What is being asked =>
Entries follow. Return each line that contains the word "stroke".

Dataset extract =>

..........

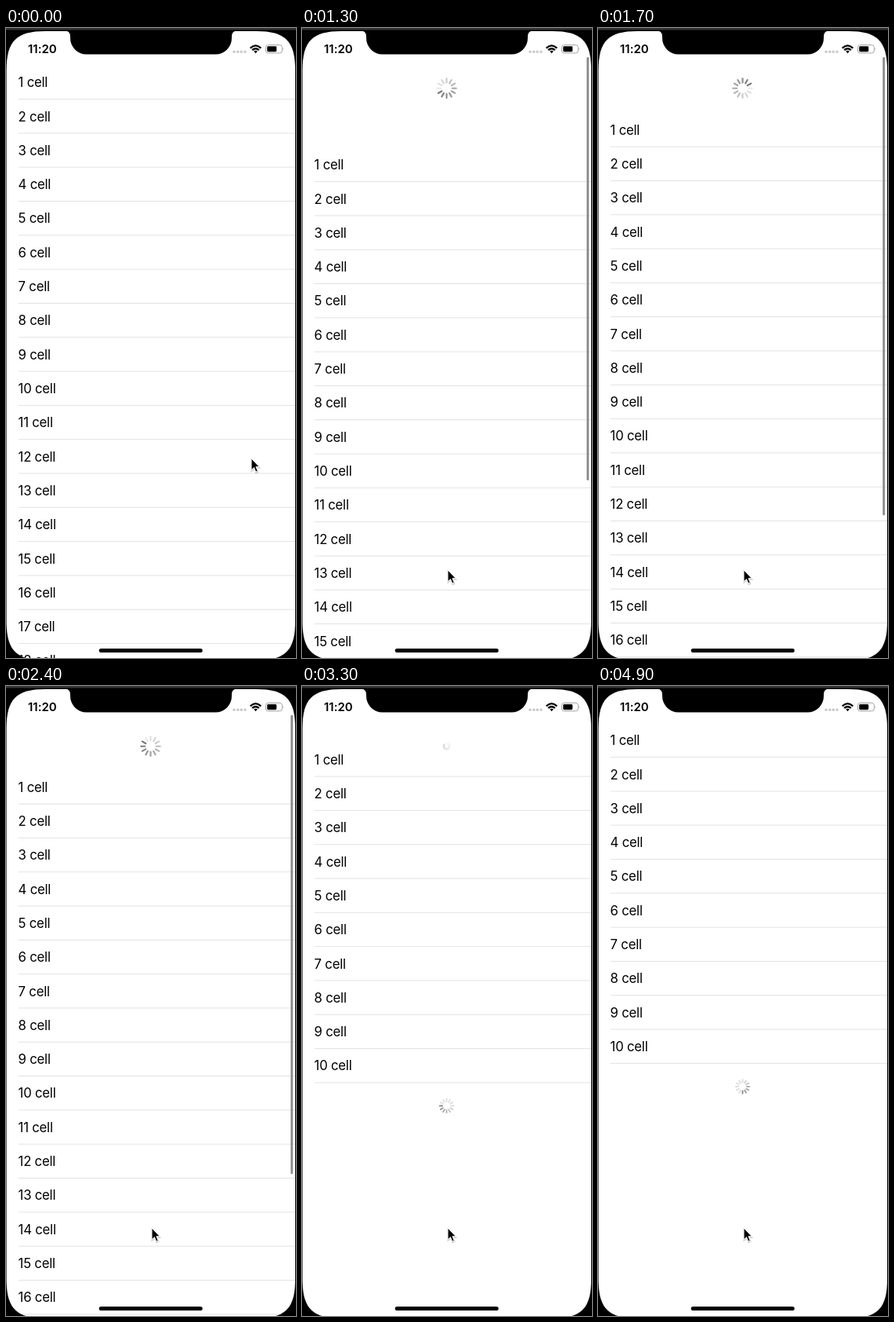
Write an HTML page that moves like this. It is 370 by 802 pixels and loops after 5000 ms.

```html
<!DOCTYPE html>
<html lang="en">
<head>
<meta charset="utf-8">
<title>Pull to refresh</title>
<style>
  html, body { margin: 0; width: 100%; height: 100%; overflow: hidden; background: #000; }
  svg { display: block; width: 370px; height: 802px; }
  text { font-family: Inter, "Liberation Sans", sans-serif; fill: #000; }
  .cell { font-size: 16.8px; letter-spacing: -0.25px; }
  .clock { font-size: 15px; font-weight: 600; letter-spacing: -0.05px; text-anchor: middle; }
</style>
</head>
<body>
<svg viewBox="0 0 370 802">
  <defs>
    <path id="screen" d="M0.6 54 C0.6 16.500 13.100 4 50.600 4 H319 C356.500 4 369 16.500 369 54
      V755 C369 792.500 356.500 805 319 805 H50.600 C13.100 805 0.600 792.500 0.600 755 Z"/>
    <clipPath id="clip"><use href="#screen"/></clipPath>
  </defs>
  <rect width="370" height="802"/>
  <rect width="370" height="2.6" fill="#333335"/>
  <use href="#screen" fill="#fff"/>
  <path d="M76 3.5 Q82 4 82 11 V13 A20.500 20.500 0 0 0 102.500 33.500 H267.500 A20.500 20.500 0 0 0 288 13 V11 Q288 4 294 3.5 Z"/>

  <text class="clock" x="46.3" y="32">11:20</text>
  <g fill="#c9c9cb">
    <circle cx="291" cy="30.3" r="1.7"/><circle cx="295.7" cy="30.3" r="1.7"/>
    <circle cx="300.3" cy="30.3" r="1.7"/><circle cx="305" cy="30.3" r="1.7"/>
  </g>
  <g fill="none" stroke="#000" stroke-width="2.3">
    <path d="M311.7 25.6 Q318.5 19.2 325.3 25.6"/>
    <path d="M314.2 28.2 Q318.5 24.2 322.8 28.2"/>
  </g>
  <path d="M316.2 29.7 Q318.5 27.7 320.8 29.7 L318.5 32.2 Z"/>
  <rect x="331.5" y="21.6" width="20.8" height="10.3" rx="2.9" fill="none" stroke="#a3a3a3"/>
  <rect x="333.2" y="23.3" width="12" height="6.9" rx="1.4"/>
  <path d="M353.6 25 Q355.3 26.7 353.6 28.5 Z" fill="#a3a3a3"/>

  <g clip-path="url(#clip)"><g id="list"></g></g>
  <g id="top"></g>
  <rect id="bar" x="363.2" y="37" width="2.9" rx="1.45" fill="#8e8e8e"/>
  <rect x="118.7" y="790" width="132" height="5" rx="2.5"/>
  <g id="cursor">
    <path d="M0 0 V14.8 L3.4 11.6 L5.8 17.2 L8.3 16.1 L5.9 10.7 H10.3 Z"
      opacity="0.18" transform="translate(0.3 1.3)" stroke="#000" stroke-width="1.5"/>
    <path d="M0 0 V14.8 L3.4 11.6 L5.8 17.2 L8.3 16.1 L5.9 10.7 H10.3 Z"
      stroke="#fff" stroke-linejoin="round"/>
  </g>
</svg>
<script>
const NS = 'http://www.w3.org/2000/svg';
const LOOP = 5000, STEP = 100, PITCH = 43.31, REST = 59.5, RELOAD = 3200;
const $ = id => document.getElementById(id);
const list = $('list'), wheel = $('top'), bar = $('bar'), cursor = $('cursor');

function add(parent, tag, attrs) {
  const el = document.createElementNS(NS, tag);
  for (const k in attrs) el.setAttribute(k, attrs[k]);
  return parent.appendChild(el);
}

const rows = [];
for (let i = 0; i < 18; i++) {
  const row = add(list, 'g', {});
  add(row, 'text', { class: 'cell', x: 15.6, y: 75.2 + i * PITCH }).textContent = `${i + 1} cell`;
  add(row, 'rect', { x: 16, y: 90.1 + i * PITCH, width: 353, height: 1, fill: '#e2e2e4' });
  rows.push(row);
}

function makeSpinner(g, inner, outer, width, color) {
  return Array.from({ length: 12 }, (_, i) => add(g, 'line', {
    y1: -inner, y2: -outer, stroke: color, 'stroke-width': width,
    'stroke-linecap': 'round', transform: `rotate(${i * 30})`
  }));
}
const topSpokes = makeSpinner(wheel, 7.2, 12.3, 2.1, '#727272');
const foot = add(list, 'g', { transform: 'translate(184.5 510)' });
const footSpokes = makeSpinner(foot, 5.4, 8.8, 1.9, '#8c8c90');

// the leading spoke is darkest, the ones behind it fade out
function spin(spokes, angle, fall, min) {
  const lead = Math.floor(angle / 30);
  spokes.forEach((s, i) => {
    const behind = (((lead - i) % 12) + 12) % 12;
    s.setAttribute('opacity', Math.max(min, 1 - behind * fall));
  });
}

// linear key track with rows of [time, ...values], held at both ends
function track(keys, t) {
  let i = 0;
  while (i < keys.length - 1 && keys[i + 1][0] <= t) i++;
  const a = keys[i], b = keys[i + 1];
  if (!b || t <= a[0]) return a.slice(1);
  const p = (t - a[0]) / (b[0] - a[0]);
  return a.slice(1).map((v, j) => v + (b[j + 1] - v) * p);
}

const POINTER = [[0, 313, 548], [100, 160, 453], [200, 160, 453], [400, 160, 330],
  [600, 159, 150], [800, 163, 175], [900, 174, 505], [1000, 181, 610], [1100, 186, 690]];
const PULL = [[800, 0], [900, 136], [1000, 168], [1100, 188], [1200, 177]];
const BACK = [[3100, REST], [3200, 49], [3300, 24.5], [3400, 7], [3500, 1.5], [3600, 0]];
const SHRINK = [[3100, 1, 1], [3200, 0.72, 0.85], [3300, 0.38, 0.6], [3400, 0, 0]];
const BAR_FADE = [[2700, 1], [3000, 0]];

function offset(t) {
  if (t < 1200) return track(PULL, t)[0];
  if (t < 3100) return REST + 45.5 * Math.exp((1300 - t) / 105);
  return track(BACK, t)[0];
}

function draw(t) {
  const y = offset(t), pulled = t >= 900, done = t >= RELOAD;
  list.setAttribute('transform', `translate(0 ${y.toFixed(2)})`);
  rows.forEach((r, i) => r.setAttribute('display', done && i >= 10 ? 'none' : 'inline'));

  const [cx, cy] = track(POINTER, t);
  cursor.setAttribute('transform', `translate(${cx} ${cy})`);

  const lag = t < 1200 ? 24 : 0;
  bar.setAttribute('height', 644 - y - lag);
  bar.setAttribute('opacity', pulled ? track(BAR_FADE, t)[0] : 0);

  const [size, alpha] = track(SHRINK, t);
  wheel.setAttribute('transform', `translate(184.5 76.7) scale(${size})`);
  wheel.setAttribute('opacity', pulled ? alpha : 0);
  if (t < 1000) spin(topSpokes, 0, 0, 1);
  else spin(topSpokes, 268 + (t - 1300) * 0.382, 0.078, 0.15);

  foot.setAttribute('display', done ? 'inline' : 'none');
  spin(footSpokes, 292 + (t - 3300) * 0.382, 0.12, 0.28);
}

const start = performance.now();
function tick() {
  const t = (performance.now() - start) % LOOP;
  draw(Math.floor(t / STEP) * STEP);
  requestAnimationFrame(tick);
}
draw(0);
requestAnimationFrame(tick);
</script>
</body>
</html>
```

..........

Completed exercise =>
  <g fill="none" stroke="#000" stroke-width="2.3">
  <rect x="331.5" y="21.6" width="20.8" height="10.3" rx="2.9" fill="none" stroke="#a3a3a3"/>
      opacity="0.18" transform="translate(0.3 1.3)" stroke="#000" stroke-width="1.5"/>
      stroke="#fff" stroke-linejoin="round"/>
    y1: -inner, y2: -outer, stroke: color, 'stroke-width': width,
    'stroke-linecap': 'round', transform: `rotate(${i * 30})`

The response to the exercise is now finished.